Panno ML, Sisci D, Salerno M, Lanzino M, Mauro L, Morrone EG, Pezzi V, Palmero S. Fugassa E, Andò S. Effect of triiodothyronine administration on estrogen receptor contents in peripuberal Sertoli cells. Eur J Endocrinol 1996:134:633–8. ISSN 0804–4643
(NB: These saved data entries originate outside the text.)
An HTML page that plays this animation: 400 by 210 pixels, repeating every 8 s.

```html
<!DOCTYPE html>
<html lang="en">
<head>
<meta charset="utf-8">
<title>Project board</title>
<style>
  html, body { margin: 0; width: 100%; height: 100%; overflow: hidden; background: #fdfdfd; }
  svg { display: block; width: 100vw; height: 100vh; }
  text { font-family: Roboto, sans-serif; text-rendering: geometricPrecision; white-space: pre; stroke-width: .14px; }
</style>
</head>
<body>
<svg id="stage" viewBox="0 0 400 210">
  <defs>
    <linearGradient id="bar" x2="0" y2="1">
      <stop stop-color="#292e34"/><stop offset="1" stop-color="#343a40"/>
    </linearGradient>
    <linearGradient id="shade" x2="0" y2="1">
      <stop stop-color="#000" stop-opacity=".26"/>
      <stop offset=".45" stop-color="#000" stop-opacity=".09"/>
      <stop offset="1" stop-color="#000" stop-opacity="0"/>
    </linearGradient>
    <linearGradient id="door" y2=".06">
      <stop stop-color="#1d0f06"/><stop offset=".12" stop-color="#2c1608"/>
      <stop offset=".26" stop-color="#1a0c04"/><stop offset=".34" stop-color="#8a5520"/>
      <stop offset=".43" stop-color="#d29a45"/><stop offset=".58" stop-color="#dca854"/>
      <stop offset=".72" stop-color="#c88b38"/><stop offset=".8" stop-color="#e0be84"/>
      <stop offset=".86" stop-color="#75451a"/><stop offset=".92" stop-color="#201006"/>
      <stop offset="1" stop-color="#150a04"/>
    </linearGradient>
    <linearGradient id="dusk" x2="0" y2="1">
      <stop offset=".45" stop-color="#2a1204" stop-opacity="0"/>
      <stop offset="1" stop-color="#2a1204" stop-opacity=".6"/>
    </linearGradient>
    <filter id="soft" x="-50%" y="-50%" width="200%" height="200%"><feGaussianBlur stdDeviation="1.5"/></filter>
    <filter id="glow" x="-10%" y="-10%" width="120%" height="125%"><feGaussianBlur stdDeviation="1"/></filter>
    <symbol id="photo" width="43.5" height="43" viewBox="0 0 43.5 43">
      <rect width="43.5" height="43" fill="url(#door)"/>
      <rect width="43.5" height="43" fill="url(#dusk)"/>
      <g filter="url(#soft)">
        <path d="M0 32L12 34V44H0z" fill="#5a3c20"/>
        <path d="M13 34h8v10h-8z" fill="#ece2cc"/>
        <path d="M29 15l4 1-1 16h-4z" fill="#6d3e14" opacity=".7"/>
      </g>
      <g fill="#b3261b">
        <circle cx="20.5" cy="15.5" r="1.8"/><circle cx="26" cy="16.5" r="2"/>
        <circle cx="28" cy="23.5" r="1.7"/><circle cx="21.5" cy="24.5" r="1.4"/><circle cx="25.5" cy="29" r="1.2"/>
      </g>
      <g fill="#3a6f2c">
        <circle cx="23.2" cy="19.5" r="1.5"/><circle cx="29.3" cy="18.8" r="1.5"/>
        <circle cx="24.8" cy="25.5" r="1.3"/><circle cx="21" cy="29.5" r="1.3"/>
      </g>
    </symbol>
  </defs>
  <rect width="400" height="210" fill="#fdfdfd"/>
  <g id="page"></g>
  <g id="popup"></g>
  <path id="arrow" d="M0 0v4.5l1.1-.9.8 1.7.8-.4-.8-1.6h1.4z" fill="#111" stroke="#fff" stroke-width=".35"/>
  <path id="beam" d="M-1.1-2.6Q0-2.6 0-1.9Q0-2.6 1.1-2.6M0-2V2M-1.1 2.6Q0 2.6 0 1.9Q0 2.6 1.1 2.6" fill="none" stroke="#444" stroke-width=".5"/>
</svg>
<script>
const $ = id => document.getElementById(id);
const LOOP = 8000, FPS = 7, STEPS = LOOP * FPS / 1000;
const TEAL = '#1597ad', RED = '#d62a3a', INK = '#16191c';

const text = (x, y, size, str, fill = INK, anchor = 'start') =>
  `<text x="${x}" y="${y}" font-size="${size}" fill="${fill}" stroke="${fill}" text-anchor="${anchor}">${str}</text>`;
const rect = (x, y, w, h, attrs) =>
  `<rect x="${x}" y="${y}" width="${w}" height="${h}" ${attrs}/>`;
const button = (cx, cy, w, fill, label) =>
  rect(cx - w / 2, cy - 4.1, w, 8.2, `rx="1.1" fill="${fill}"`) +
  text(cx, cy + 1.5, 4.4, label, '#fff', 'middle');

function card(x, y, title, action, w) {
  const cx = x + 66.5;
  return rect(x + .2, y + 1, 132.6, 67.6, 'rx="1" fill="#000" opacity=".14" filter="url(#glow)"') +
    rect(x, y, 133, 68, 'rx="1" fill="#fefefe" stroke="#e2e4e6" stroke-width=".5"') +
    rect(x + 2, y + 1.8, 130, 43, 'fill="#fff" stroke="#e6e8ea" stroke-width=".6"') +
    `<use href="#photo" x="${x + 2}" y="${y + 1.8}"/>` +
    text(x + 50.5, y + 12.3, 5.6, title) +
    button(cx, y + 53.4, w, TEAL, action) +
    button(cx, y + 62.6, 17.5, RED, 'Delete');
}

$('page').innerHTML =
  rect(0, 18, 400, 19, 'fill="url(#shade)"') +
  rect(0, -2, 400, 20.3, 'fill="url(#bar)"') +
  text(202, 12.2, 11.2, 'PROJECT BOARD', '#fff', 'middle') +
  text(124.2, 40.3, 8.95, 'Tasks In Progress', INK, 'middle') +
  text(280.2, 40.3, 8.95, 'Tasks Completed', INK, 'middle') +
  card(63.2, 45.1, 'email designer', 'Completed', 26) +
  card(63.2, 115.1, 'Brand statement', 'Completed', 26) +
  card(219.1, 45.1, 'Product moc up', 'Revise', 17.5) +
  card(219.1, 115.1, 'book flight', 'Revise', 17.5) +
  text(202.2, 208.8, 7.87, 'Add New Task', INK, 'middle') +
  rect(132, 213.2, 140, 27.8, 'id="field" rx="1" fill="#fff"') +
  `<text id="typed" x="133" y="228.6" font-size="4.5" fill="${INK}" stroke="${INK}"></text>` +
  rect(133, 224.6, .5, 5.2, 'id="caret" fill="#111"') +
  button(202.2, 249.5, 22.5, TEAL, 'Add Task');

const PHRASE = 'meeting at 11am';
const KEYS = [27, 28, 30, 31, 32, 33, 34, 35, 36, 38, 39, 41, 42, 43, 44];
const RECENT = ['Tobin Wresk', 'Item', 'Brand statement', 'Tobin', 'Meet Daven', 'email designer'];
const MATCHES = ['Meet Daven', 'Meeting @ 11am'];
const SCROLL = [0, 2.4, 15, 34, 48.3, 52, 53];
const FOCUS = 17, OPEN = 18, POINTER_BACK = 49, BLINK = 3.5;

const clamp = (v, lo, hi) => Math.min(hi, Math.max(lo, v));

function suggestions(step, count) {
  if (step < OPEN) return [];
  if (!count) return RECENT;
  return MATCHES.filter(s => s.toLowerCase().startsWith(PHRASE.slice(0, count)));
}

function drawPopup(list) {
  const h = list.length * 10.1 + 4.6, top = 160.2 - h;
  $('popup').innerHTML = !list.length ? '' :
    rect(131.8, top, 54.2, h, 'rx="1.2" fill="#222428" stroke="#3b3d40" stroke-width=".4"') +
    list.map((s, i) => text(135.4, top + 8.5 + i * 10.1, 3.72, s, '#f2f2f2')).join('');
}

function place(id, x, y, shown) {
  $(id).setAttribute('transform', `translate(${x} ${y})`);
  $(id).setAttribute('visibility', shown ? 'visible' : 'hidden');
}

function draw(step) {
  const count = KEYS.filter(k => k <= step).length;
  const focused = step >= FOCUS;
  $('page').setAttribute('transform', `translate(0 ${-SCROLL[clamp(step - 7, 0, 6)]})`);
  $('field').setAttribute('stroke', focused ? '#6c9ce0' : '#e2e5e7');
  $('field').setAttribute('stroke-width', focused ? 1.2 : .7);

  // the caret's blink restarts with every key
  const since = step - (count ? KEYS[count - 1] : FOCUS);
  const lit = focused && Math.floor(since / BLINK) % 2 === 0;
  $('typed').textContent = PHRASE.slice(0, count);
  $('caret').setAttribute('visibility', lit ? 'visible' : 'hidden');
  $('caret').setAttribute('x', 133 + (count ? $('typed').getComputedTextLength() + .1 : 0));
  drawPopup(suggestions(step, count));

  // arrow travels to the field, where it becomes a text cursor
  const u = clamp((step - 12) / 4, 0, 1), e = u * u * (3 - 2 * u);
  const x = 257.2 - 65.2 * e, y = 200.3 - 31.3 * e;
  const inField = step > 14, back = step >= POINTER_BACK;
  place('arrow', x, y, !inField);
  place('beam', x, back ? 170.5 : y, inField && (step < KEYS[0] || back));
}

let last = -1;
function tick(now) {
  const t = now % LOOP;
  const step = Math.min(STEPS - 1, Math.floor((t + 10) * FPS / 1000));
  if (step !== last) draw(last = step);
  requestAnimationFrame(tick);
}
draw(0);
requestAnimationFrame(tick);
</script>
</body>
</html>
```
The effects of thyroid hormone on androgen metabolism in peripuberal Sertoli cells through the inhibition of estradiol production have been reported previously. It was our intention to investigate further the possible role of thyroid hormone on the interaction between testicular steroids and Sertoli cells by analyzing the effects of triiodothyronine (T3) on estrogen receptor content in 2-, 3- and 4week-old euthyroid rats. Triiodothyronine treatment (3 μg/100 body wt per day) given during the last week prior to sacrifice resulted in reduced testicular growth in 2-week-old animals. Sertoli cells from all groups were cultured initially under basal conditions for the first 24 h and subsequently in the presence of testosterone and/or T3 for the additional 24 h. The in vitro addition of T3 induced a decrease of estrogen receptors (ERs) in 2- and 3-week-old animals that appeared more pronounced especially in the presence of T3 and testosterone. When T3 was tested in vivo we noticed that the decrease of ER content was even greater in all three groups under the in vitro influence of both T3 and testosterone. In 3-week-old animals a simultaneous assay of ERs in both nuclear and cytoplasmic compartments was performed. The ER concentrations in the nucleus were closely related to those of the cytoplasm. The in vivo administration of T3 was responsible for a greater decrease of ERs in the nucleus than in the cytosol. On the basis of these results, and in agreement with our previous data, we speculate that the effect of T3 in the maturational events of Sertoli cells could involve both estradiol production and ER content.

Sebastiano Andò Cattedra di Fisiopatologia Endocrina, Dipartimento di Biologia Cellulare, Università della Calabria, 87030 Arcavacata di Rende, Cosenza, Italy